Compute how many lines in the data below hold the word "shadow", then report that number with nothing else.

==== DATASET RECORDS ====

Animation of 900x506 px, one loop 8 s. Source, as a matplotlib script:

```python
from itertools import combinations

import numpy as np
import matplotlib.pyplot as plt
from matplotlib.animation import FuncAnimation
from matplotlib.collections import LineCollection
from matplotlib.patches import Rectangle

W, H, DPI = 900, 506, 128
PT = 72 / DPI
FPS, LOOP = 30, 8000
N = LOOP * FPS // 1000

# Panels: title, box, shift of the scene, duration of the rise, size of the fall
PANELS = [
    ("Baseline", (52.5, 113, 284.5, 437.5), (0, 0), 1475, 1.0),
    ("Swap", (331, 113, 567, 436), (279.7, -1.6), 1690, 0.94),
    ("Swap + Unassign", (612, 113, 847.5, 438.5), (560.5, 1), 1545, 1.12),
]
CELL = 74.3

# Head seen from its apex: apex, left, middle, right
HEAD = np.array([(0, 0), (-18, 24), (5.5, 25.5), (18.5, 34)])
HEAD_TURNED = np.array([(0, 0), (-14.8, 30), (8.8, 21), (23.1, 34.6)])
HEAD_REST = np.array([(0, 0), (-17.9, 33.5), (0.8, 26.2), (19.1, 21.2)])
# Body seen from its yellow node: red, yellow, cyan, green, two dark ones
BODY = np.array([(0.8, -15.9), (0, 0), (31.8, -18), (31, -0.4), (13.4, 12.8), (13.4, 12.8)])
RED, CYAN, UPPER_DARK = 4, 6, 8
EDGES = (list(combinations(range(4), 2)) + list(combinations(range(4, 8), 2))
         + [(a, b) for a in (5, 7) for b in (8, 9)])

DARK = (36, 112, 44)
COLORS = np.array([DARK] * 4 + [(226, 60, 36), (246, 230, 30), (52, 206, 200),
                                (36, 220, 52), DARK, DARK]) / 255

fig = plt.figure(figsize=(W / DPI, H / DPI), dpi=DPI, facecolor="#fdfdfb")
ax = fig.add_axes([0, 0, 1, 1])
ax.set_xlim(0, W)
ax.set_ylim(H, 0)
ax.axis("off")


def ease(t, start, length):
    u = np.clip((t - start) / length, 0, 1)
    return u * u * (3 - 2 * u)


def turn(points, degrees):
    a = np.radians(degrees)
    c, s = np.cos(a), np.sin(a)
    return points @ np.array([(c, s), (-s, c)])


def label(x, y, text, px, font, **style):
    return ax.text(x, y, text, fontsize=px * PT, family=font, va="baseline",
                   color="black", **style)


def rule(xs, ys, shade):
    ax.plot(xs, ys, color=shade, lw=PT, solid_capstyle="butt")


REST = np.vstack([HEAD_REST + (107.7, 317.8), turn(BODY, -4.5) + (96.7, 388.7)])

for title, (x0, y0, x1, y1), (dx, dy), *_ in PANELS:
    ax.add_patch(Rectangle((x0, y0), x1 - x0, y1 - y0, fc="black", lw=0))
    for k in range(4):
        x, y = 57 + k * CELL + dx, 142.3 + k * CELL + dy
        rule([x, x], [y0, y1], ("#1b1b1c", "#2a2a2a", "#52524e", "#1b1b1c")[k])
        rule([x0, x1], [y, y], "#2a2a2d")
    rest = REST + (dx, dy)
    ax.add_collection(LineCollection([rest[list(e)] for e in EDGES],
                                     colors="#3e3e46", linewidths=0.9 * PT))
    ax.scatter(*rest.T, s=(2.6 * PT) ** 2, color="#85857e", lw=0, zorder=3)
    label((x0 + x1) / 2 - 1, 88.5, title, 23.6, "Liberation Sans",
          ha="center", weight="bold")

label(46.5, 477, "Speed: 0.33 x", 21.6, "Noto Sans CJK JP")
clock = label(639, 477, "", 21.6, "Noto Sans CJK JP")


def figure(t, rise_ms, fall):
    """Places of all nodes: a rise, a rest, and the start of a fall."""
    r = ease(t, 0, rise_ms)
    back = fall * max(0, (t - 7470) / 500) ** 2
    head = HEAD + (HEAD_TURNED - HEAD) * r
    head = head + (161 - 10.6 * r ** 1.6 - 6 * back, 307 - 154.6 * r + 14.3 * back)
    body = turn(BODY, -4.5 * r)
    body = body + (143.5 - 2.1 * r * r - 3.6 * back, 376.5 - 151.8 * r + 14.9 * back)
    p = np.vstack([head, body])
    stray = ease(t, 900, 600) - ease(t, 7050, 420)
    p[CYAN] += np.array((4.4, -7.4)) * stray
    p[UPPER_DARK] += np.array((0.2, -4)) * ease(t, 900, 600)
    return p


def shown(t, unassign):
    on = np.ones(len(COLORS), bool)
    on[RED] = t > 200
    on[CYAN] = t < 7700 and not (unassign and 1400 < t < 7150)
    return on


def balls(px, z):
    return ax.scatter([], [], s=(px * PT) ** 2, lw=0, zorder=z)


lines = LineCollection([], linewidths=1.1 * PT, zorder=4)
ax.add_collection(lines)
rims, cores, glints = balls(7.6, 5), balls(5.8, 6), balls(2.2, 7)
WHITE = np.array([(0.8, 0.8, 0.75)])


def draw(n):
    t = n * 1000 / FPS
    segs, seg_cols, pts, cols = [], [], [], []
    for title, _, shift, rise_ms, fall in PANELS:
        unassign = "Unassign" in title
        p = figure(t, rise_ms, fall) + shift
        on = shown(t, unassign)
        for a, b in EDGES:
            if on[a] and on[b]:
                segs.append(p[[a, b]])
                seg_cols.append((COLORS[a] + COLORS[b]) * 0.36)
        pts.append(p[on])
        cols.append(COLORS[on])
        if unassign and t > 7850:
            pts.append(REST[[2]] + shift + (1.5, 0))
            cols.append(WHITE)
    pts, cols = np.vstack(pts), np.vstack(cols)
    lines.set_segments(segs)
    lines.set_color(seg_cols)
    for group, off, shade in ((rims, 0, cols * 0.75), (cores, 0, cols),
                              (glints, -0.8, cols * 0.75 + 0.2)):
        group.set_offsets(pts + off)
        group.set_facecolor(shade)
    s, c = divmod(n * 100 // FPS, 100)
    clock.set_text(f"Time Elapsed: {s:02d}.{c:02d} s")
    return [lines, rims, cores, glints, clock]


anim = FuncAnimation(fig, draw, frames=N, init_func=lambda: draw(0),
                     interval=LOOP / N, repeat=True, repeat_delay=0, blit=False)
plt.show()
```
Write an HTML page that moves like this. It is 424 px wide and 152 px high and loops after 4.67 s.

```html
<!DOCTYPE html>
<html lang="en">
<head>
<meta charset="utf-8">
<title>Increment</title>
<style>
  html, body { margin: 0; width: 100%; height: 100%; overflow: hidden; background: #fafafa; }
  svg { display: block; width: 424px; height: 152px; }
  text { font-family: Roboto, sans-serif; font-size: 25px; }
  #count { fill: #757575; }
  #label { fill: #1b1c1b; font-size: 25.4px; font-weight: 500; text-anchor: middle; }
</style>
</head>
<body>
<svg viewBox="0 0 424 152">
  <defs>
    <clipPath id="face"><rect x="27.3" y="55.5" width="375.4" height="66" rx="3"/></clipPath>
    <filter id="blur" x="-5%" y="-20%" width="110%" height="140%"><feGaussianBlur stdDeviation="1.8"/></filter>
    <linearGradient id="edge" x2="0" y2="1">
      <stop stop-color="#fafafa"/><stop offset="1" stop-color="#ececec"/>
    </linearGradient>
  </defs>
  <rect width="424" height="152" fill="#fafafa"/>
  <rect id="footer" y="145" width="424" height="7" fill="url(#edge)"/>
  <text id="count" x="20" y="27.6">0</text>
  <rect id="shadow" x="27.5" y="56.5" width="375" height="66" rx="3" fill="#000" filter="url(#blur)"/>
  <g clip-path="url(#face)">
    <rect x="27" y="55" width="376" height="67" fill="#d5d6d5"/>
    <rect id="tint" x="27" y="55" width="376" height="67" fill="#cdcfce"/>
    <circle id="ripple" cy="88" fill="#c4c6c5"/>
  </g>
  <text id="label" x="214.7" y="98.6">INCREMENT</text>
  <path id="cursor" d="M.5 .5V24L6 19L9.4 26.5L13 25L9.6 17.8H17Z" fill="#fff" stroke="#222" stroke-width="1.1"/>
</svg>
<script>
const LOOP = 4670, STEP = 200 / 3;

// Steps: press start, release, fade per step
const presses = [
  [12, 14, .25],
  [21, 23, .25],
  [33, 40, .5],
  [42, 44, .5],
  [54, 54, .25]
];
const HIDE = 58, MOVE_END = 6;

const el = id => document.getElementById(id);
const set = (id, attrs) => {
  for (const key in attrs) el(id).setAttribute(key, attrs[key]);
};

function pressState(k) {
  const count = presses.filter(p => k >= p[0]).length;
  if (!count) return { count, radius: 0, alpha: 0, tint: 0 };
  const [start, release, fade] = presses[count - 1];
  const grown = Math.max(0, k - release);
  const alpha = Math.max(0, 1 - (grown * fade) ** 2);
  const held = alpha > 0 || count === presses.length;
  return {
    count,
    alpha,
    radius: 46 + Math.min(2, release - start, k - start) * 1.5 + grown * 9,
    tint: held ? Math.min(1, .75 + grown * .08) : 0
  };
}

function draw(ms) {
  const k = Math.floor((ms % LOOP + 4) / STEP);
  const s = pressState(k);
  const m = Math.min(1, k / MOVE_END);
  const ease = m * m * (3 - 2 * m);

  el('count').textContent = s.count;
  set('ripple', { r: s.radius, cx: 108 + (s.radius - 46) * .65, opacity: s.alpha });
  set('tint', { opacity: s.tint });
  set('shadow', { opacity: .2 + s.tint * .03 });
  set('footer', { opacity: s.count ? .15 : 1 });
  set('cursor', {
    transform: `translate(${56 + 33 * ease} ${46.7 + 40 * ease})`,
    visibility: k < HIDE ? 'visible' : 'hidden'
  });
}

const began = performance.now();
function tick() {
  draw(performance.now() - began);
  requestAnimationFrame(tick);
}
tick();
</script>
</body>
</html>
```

====

● **RESPONSE BELOW**
2